* [WORK TASK] In the output, include exactly the lines from the beginning of the records up to and including the one that contains "none; stroke: var(--whisker);", and leave out the pictures.

Saved entries:
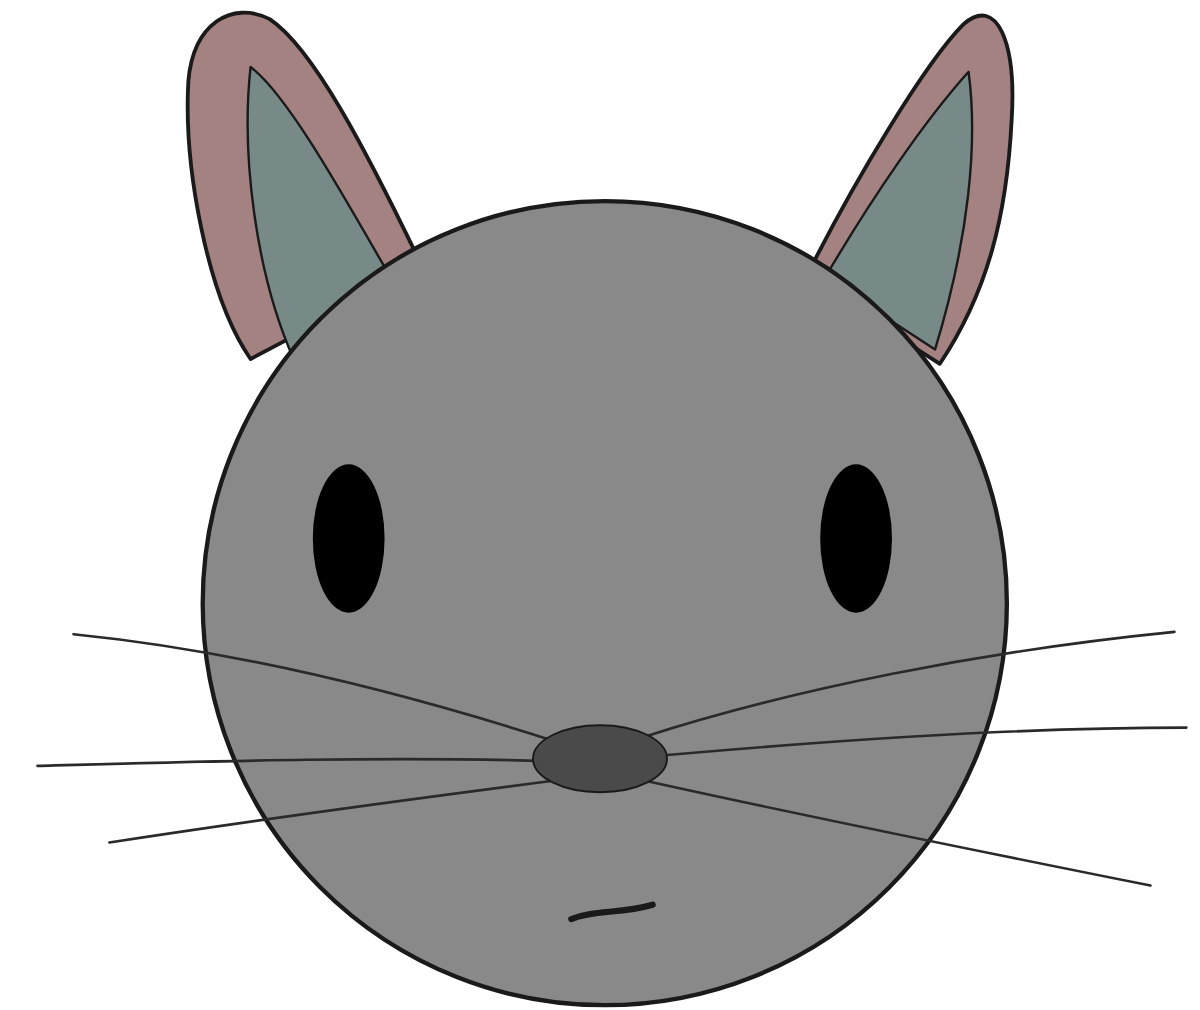
<!DOCTYPE html>
<html lang="en">
<head>
<meta charset="utf-8">
<title>Grey Mouse Face</title>
<style>
  :root {
    --page: #ffffff;
    --fur: #898989;
    --outline: #1a1a1a;
    --ear-outer: #a58282;
    --ear-inner: #788a87;
    --eye: #000000;
    --nose: #4a4a4a;
    --whisker: #2a2a2a;
  }
  html, body {
    margin: 0;
    padding: 0;
    width: 1200px;
    height: 1010px;
    overflow: hidden;
    background: var(--page);
  }
  .mouse-face {
    display: block;
    width: 1200px;
    height: 1010px;
  }
  .ear-outer { fill: var(--ear-outer); stroke: var(--outline); stroke-width: 1.6; stroke-linejoin: round; }
  .ear-inner { fill: var(--ear-inner); stroke: var(--outline); stroke-width: 1; stroke-linejoin: round; }
  .head { fill: var(--fur); stroke: var(--outline); stroke-width: 1.8; }
  .eye { fill: var(--eye); }
  .nose { fill: var(--nose); stroke: var(--outline); stroke-width: 0.8; }
  .whisker { fill: none; stroke: var(--whisker); stroke-width: 1.1; stroke-linecap: round; }
  .mouth { fill: none; stroke: var(--outline); stroke-width: 2.6; stroke-linecap: round; }
</style>
</head>
<body>
<svg class="mouse-face" viewBox="0 0 500 422" preserveAspectRatio="xMidYMid meet" role="img" aria-label="Grey mouse face with pink ears and whiskers">
  <g class="ears">
    <path class="ear-outer" d="M104 150 C86 124 76 70 78 34 C80 10 96 0 112 8 C130 20 152 62 176 112 Z"/>
    <path class="ear-inner" d="M122 150 C106 114 100 64 104 28 C120 40 144 84 166 122 Z"/>
    <path class="ear-outer" d="M336 116 C356 76 386 26 402 10 C416 -2 424 18 422 50 C420 90 412 122 392 152 Z"/>
    <path class="ear-inner" d="M344 116 C364 82 386 50 404 30 C408 60 404 100 390 146 Z"/>
  </g>
  <circle class="head" cx="252" cy="252" r="168"/>
  <g class="eyes">
    <ellipse class="eye" cx="145" cy="225" rx="15" ry="31"/>
    <ellipse class="eye" cx="357" cy="225" rx="15" ry="31"/>
  </g>
  <g class="whiskers">
    <path class="whisker" d="M232 310 C170 290 100 272 30 265"/>
    <path class="whisker" d="M228 318 C160 316 90 318 15 320"/>
    <path class="whisker" d="M232 326 C170 334 110 342 45 352"/>
    <path class="whisker" d="M268 308 C330 288 410 272 490 264"/>
    <path class="whisker" d="M272 316 C340 310 420 304 495 304"/>
    <path class="whisker" d="M268 326 C340 342 410 356 480 370"/>
  </g>
  <ellipse class="nose" cx="250" cy="317" rx="28" ry="14"/>
  <path class="mouth" d="M238 384 C248 380 258 382 272 378"/>
</svg>
</body>
</html>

* [TASK RESULT]
<!DOCTYPE html>
<html lang="en">
<head>
<meta charset="utf-8">
<title>Grey Mouse Face</title>
<style>
  :root {
    --page: #ffffff;
    --fur: #898989;
    --outline: #1a1a1a;
    --ear-outer: #a58282;
    --ear-inner: #788a87;
    --eye: #000000;
    --nose: #4a4a4a;
    --whisker: #2a2a2a;
  }
  html, body {
    margin: 0;
    padding: 0;
    width: 1200px;
    height: 1010px;
    overflow: hidden;
    background: var(--page);
  }
  .mouse-face {
    display: block;
    width: 1200px;
    height: 1010px;
  }
  .ear-outer { fill: var(--ear-outer); stroke: var(--outline); stroke-width: 1.6; stroke-linejoin: round; }
  .ear-inner { fill: var(--ear-inner); stroke: var(--outline); stroke-width: 1; stroke-linejoin: round; }
  .head { fill: var(--fur); stroke: var(--outline); stroke-width: 1.8; }
  .eye { fill: var(--eye); }
  .nose { fill: var(--nose); stroke: var(--outline); stroke-width: 0.8; }
  .whisker { fill: none; stroke: var(--whisker); stroke-width: 1.1; stroke-linecap: round; }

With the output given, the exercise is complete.